__Task instructions__: Output the lines below exactly, please, from the first line until the line with "solid var(--ink);box-shadow:0 0", counting both.

__Data records__:
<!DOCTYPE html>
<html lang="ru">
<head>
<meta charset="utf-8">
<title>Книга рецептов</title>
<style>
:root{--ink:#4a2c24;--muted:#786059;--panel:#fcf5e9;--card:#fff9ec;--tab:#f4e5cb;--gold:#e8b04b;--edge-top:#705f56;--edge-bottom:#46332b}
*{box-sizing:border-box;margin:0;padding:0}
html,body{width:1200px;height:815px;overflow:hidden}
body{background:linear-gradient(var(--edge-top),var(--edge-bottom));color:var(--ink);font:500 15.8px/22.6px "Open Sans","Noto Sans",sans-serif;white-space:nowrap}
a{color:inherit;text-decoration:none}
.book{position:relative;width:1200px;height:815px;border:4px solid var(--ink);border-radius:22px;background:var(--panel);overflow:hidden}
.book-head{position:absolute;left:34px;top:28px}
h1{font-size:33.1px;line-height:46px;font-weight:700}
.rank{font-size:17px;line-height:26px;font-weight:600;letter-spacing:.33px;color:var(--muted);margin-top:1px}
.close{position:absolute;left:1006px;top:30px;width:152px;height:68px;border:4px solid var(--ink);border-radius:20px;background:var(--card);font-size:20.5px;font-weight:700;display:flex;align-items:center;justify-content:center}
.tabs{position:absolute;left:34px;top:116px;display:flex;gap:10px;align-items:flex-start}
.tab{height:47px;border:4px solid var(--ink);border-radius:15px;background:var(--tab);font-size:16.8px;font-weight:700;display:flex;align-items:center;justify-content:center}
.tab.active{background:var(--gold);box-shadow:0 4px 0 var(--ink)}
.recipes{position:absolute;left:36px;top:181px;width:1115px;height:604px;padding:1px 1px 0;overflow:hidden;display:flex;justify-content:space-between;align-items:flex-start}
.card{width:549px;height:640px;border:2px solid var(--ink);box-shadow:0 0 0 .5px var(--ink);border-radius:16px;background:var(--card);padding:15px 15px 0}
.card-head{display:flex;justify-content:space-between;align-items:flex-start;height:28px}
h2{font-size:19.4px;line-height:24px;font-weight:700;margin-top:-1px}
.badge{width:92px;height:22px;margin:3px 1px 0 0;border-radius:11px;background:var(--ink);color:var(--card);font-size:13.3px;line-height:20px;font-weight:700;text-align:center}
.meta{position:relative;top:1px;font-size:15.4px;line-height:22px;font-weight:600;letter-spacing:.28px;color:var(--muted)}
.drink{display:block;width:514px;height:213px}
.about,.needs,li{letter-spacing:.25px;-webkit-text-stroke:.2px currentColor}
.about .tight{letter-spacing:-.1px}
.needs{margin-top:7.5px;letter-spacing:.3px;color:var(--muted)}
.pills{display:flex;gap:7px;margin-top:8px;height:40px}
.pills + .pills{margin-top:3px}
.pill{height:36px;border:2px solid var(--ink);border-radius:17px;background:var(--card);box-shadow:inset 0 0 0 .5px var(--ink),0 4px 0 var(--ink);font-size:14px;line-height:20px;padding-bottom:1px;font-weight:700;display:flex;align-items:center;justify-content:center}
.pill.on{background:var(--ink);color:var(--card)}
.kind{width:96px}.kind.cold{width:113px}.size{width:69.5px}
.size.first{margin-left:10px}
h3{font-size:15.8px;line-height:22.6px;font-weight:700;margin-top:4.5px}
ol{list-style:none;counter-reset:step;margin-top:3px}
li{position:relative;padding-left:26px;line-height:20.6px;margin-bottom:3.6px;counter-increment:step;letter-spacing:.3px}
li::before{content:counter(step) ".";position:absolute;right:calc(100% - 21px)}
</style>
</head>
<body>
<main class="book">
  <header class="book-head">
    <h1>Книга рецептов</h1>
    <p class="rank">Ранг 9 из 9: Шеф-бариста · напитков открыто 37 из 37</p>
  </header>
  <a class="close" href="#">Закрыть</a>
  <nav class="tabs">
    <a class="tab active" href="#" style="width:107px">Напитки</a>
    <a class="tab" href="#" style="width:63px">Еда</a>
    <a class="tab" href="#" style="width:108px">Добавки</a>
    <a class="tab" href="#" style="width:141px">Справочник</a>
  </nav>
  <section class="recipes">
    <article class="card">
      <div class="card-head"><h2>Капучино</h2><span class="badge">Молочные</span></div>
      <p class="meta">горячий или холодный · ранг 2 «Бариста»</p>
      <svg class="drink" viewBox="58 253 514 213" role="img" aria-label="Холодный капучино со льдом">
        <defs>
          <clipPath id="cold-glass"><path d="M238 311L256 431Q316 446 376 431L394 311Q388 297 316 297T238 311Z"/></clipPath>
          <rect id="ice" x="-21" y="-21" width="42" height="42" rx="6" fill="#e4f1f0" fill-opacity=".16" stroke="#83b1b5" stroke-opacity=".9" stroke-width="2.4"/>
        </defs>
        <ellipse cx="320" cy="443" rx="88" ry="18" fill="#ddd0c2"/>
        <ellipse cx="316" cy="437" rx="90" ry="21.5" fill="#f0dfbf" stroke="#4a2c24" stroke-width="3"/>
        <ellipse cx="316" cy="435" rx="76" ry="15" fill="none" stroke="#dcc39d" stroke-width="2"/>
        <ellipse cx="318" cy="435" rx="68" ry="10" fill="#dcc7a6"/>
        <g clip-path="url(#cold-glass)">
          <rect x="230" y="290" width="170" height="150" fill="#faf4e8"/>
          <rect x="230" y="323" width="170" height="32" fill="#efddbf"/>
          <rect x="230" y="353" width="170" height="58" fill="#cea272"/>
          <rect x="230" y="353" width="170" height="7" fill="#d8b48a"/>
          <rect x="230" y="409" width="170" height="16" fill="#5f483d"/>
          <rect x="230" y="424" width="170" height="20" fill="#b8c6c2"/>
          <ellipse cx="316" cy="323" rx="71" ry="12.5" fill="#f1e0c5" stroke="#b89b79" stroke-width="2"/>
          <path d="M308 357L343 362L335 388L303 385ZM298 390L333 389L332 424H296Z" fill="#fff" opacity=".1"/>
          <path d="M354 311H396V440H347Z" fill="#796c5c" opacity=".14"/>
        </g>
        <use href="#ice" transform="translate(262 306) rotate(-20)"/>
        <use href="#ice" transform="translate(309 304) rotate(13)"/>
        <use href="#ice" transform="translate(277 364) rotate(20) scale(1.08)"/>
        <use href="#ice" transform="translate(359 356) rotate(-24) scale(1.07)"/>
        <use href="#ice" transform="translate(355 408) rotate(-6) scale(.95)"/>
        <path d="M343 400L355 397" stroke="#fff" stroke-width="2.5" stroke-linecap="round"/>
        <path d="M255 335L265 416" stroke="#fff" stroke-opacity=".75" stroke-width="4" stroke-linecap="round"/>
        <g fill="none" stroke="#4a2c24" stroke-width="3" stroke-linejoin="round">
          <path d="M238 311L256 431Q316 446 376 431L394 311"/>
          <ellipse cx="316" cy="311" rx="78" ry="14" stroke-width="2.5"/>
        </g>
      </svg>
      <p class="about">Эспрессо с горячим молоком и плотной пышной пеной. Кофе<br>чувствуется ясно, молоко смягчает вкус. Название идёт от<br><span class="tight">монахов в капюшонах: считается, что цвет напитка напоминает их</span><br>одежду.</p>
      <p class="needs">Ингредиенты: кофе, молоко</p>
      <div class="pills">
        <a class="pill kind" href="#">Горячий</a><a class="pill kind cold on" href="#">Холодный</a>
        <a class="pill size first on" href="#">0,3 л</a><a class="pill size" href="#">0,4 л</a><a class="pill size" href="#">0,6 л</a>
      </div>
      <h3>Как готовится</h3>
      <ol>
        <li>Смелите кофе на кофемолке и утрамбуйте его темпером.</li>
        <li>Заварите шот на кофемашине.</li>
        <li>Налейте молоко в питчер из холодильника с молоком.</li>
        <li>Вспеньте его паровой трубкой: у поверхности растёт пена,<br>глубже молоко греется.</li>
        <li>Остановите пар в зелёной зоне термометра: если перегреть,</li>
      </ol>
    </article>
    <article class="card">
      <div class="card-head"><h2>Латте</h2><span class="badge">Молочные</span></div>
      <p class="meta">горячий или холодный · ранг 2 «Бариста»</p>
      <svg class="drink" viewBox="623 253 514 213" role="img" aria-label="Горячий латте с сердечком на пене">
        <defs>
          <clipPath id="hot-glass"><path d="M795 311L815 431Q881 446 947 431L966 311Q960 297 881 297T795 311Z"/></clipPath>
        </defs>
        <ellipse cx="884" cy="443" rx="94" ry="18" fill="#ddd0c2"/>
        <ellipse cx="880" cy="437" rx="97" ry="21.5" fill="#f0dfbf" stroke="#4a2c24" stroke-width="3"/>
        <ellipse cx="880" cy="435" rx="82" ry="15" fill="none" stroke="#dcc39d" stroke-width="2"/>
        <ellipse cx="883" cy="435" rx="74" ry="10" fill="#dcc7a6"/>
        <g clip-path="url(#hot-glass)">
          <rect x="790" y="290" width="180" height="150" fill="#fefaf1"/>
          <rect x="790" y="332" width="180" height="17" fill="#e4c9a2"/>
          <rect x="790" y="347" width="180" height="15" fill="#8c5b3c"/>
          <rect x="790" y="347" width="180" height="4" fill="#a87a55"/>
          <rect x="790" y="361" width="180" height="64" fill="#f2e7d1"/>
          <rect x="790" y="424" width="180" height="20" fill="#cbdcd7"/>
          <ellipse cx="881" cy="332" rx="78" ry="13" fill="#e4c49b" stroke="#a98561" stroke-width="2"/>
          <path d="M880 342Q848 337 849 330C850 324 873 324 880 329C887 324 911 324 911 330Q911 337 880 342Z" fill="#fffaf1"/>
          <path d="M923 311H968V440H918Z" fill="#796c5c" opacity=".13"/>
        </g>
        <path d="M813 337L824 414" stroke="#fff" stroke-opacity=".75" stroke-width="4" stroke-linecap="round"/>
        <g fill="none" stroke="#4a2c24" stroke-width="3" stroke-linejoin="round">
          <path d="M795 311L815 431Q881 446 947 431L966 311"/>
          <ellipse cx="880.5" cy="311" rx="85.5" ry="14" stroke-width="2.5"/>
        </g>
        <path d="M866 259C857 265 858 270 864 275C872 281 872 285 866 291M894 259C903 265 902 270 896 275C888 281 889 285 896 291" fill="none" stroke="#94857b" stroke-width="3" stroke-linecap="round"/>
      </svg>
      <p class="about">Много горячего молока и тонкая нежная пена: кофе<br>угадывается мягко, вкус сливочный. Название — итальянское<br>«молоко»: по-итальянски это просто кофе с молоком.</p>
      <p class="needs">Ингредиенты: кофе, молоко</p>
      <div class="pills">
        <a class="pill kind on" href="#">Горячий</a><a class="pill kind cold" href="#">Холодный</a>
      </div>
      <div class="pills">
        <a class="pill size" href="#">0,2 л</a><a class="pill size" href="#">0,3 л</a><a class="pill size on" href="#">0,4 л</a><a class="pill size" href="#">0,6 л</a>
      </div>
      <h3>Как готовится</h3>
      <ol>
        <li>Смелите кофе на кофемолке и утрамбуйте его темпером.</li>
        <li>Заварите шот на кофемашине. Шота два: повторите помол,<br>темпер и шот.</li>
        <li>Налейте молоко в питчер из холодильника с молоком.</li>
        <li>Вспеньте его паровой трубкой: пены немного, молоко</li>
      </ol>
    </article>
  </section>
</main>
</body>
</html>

__Result__:
<!DOCTYPE html>
<html lang="ru">
<head>
<meta charset="utf-8">
<title>Книга рецептов</title>
<style>
:root{--ink:#4a2c24;--muted:#786059;--panel:#fcf5e9;--card:#fff9ec;--tab:#f4e5cb;--gold:#e8b04b;--edge-top:#705f56;--edge-bottom:#46332b}
*{box-sizing:border-box;margin:0;padding:0}
html,body{width:1200px;height:815px;overflow:hidden}
body{background:linear-gradient(var(--edge-top),var(--edge-bottom));color:var(--ink);font:500 15.8px/22.6px "Open Sans","Noto Sans",sans-serif;white-space:nowrap}
a{color:inherit;text-decoration:none}
.book{position:relative;width:1200px;height:815px;border:4px solid var(--ink);border-radius:22px;background:var(--panel);overflow:hidden}
.book-head{position:absolute;left:34px;top:28px}
h1{font-size:33.1px;line-height:46px;font-weight:700}
.rank{font-size:17px;line-height:26px;font-weight:600;letter-spacing:.33px;color:var(--muted);margin-top:1px}
.close{position:absolute;left:1006px;top:30px;width:152px;height:68px;border:4px solid var(--ink);border-radius:20px;background:var(--card);font-size:20.5px;font-weight:700;display:flex;align-items:center;justify-content:center}
.tabs{position:absolute;left:34px;top:116px;display:flex;gap:10px;align-items:flex-start}
.tab{height:47px;border:4px solid var(--ink);border-radius:15px;background:var(--tab);font-size:16.8px;font-weight:700;display:flex;align-items:center;justify-content:center}
.tab.active{background:var(--gold);box-shadow:0 4px 0 var(--ink)}
.recipes{position:absolute;left:36px;top:181px;width:1115px;height:604px;padding:1px 1px 0;overflow:hidden;display:flex;justify-content:space-between;align-items:flex-start}
.card{width:549px;height:640px;border:2px solid var(--ink);box-shadow:0 0 0 .5px var(--ink);border-radius:16px;background:var(--card);padding:15px 15px 0}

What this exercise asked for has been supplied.